**WHAT THE TASK REQUIRES:** Within the material below, count each line holding the string "radius" and return the total alone.

**SUPPLIED RECORDS:**
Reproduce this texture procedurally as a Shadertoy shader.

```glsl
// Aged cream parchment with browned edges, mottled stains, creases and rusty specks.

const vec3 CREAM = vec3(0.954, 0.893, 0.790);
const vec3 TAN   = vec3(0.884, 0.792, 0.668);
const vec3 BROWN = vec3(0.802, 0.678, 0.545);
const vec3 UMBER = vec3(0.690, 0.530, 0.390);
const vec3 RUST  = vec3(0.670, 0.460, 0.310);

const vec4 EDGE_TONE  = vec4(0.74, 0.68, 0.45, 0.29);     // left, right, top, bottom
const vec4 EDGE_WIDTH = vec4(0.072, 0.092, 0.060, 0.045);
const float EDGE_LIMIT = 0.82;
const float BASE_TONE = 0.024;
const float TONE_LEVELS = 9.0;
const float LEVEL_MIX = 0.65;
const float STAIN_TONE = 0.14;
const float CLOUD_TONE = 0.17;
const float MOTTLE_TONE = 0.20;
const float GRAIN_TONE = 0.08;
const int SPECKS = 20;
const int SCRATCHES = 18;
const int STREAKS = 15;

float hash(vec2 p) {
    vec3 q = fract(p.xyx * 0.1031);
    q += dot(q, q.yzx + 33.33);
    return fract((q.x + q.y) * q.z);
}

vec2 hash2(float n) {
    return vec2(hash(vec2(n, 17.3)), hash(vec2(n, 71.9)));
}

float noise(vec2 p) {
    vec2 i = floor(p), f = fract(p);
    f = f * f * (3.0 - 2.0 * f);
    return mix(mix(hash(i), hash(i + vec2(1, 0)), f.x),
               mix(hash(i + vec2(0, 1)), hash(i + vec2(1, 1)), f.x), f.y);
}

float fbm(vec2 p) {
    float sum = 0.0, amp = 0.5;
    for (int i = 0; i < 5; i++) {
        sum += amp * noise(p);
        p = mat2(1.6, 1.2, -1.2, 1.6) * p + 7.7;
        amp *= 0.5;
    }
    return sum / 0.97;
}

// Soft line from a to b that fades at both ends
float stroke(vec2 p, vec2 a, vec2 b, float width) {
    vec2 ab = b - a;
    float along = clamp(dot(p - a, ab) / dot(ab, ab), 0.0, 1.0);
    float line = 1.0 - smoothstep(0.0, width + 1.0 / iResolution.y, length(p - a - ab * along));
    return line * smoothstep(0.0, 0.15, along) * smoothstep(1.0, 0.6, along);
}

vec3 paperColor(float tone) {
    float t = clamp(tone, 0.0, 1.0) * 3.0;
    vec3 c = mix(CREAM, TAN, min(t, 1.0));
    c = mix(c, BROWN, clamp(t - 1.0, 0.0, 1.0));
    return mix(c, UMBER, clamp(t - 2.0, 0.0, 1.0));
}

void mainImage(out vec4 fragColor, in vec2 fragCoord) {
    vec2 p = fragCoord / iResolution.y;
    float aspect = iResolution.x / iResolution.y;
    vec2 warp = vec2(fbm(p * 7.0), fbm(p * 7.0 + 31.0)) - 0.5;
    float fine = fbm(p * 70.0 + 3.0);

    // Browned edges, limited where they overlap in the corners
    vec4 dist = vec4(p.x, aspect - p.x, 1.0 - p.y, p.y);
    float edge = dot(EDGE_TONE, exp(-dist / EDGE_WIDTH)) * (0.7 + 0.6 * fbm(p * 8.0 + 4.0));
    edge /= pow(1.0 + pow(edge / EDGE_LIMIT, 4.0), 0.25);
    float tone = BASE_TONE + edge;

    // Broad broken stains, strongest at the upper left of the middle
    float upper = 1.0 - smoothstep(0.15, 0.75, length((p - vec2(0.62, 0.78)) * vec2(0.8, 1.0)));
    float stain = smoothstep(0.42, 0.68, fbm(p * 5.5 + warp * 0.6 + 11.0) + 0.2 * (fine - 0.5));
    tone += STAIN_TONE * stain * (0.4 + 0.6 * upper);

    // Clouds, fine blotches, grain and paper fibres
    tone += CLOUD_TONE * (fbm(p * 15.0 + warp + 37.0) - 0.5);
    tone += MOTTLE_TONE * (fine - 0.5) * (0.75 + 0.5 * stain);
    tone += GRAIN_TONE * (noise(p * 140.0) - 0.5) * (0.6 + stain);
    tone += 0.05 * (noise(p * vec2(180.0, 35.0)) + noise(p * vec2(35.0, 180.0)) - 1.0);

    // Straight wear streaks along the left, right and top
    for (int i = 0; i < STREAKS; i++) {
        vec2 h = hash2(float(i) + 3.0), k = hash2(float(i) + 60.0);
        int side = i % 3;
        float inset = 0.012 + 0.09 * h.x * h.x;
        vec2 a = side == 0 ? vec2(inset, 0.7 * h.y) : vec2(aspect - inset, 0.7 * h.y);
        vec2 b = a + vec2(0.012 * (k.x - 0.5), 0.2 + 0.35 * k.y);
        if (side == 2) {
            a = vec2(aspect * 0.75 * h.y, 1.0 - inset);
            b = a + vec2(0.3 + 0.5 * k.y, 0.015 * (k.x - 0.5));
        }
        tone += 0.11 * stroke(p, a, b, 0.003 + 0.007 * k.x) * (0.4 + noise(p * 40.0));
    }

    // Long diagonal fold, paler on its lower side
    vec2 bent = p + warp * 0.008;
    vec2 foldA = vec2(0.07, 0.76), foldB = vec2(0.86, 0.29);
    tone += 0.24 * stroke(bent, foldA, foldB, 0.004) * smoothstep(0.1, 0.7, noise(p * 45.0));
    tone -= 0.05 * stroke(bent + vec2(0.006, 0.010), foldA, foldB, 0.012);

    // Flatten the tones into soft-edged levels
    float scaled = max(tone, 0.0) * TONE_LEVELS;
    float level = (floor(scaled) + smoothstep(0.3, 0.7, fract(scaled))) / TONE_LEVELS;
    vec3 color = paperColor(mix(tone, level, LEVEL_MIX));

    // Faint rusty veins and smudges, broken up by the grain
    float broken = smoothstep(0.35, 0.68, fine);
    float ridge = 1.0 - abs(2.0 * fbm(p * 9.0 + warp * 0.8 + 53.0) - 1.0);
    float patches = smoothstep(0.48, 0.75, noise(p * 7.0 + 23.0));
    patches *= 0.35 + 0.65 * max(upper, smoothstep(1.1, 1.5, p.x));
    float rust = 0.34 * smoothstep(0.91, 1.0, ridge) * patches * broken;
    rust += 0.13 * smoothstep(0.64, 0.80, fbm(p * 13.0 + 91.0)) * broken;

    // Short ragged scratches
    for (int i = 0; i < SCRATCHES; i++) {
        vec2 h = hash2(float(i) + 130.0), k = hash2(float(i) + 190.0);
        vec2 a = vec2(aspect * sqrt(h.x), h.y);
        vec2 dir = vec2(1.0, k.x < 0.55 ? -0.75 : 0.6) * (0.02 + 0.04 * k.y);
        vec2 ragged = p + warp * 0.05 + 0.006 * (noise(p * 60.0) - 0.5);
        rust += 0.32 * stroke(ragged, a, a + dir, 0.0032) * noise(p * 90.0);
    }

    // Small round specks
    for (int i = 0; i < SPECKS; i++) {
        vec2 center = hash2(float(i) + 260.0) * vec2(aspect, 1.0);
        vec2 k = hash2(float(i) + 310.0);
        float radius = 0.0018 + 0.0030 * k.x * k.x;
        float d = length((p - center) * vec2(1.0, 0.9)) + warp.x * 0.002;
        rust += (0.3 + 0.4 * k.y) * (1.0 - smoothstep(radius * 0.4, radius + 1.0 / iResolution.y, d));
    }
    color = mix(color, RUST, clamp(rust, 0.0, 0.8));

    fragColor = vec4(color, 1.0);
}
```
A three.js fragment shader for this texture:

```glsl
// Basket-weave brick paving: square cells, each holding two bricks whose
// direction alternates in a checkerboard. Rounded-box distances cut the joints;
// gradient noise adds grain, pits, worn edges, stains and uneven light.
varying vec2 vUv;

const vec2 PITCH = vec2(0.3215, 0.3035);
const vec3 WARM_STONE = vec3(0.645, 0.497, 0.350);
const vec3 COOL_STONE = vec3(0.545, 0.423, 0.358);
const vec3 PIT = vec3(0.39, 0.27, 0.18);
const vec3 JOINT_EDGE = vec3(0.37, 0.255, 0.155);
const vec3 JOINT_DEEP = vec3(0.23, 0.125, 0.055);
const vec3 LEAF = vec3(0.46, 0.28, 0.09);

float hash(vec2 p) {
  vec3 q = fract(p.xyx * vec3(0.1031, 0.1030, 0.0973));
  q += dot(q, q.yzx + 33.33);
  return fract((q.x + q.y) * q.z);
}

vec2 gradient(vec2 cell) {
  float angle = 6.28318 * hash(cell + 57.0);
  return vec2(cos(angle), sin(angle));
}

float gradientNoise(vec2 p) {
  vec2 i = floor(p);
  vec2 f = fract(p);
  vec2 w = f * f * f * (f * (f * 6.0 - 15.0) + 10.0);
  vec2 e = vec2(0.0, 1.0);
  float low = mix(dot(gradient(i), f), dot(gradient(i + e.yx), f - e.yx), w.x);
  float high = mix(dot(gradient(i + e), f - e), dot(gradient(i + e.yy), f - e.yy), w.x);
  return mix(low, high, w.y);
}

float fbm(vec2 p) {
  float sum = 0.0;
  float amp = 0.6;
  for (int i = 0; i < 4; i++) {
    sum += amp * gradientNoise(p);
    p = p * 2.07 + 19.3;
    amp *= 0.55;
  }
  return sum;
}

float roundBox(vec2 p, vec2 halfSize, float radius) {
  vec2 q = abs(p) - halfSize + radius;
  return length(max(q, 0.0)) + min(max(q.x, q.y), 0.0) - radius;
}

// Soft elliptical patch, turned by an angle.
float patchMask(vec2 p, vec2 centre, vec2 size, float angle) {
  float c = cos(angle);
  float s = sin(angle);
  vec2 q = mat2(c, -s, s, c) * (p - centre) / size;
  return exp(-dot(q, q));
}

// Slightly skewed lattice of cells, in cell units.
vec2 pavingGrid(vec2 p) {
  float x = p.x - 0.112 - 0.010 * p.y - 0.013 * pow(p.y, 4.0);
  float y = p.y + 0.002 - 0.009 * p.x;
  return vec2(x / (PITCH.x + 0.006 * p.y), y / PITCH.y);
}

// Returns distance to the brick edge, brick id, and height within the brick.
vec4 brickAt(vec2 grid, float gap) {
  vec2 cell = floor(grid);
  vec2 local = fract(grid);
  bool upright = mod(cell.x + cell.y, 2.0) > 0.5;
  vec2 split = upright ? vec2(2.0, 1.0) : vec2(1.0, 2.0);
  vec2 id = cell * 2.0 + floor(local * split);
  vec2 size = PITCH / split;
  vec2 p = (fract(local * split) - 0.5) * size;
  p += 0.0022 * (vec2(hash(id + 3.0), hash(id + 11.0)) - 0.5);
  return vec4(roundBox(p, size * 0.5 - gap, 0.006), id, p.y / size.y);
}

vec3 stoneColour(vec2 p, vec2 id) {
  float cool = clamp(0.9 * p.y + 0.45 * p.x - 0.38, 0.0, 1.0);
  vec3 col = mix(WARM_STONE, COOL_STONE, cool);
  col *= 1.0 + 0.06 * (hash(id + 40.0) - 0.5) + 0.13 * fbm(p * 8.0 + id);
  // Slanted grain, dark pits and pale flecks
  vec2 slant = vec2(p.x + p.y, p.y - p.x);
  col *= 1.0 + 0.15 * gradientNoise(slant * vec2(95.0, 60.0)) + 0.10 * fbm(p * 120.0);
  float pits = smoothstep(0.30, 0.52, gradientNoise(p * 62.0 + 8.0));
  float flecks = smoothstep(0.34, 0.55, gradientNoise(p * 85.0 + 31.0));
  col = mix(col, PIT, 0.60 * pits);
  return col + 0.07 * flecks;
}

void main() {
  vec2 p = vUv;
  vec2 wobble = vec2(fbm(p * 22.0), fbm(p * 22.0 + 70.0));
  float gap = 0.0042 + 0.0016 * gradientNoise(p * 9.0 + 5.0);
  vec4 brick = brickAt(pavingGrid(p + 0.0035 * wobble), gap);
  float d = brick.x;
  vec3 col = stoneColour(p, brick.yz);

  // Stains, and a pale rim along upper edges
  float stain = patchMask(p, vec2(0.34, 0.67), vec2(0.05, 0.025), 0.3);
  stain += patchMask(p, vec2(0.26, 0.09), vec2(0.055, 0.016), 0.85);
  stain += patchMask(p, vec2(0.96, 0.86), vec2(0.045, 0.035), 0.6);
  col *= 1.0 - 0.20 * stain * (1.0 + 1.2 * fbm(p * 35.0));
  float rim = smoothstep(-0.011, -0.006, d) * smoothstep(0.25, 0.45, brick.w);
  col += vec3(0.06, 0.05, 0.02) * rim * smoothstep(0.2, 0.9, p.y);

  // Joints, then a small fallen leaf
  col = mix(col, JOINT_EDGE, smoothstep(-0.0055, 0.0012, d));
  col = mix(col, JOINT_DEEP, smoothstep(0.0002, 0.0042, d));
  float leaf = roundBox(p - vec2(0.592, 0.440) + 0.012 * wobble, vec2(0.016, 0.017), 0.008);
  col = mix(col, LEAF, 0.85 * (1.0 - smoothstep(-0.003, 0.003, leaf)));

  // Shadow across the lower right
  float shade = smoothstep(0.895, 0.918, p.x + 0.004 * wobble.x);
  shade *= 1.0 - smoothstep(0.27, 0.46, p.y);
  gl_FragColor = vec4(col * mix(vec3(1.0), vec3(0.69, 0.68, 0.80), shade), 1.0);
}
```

**EXERCISE OUTPUT:** 5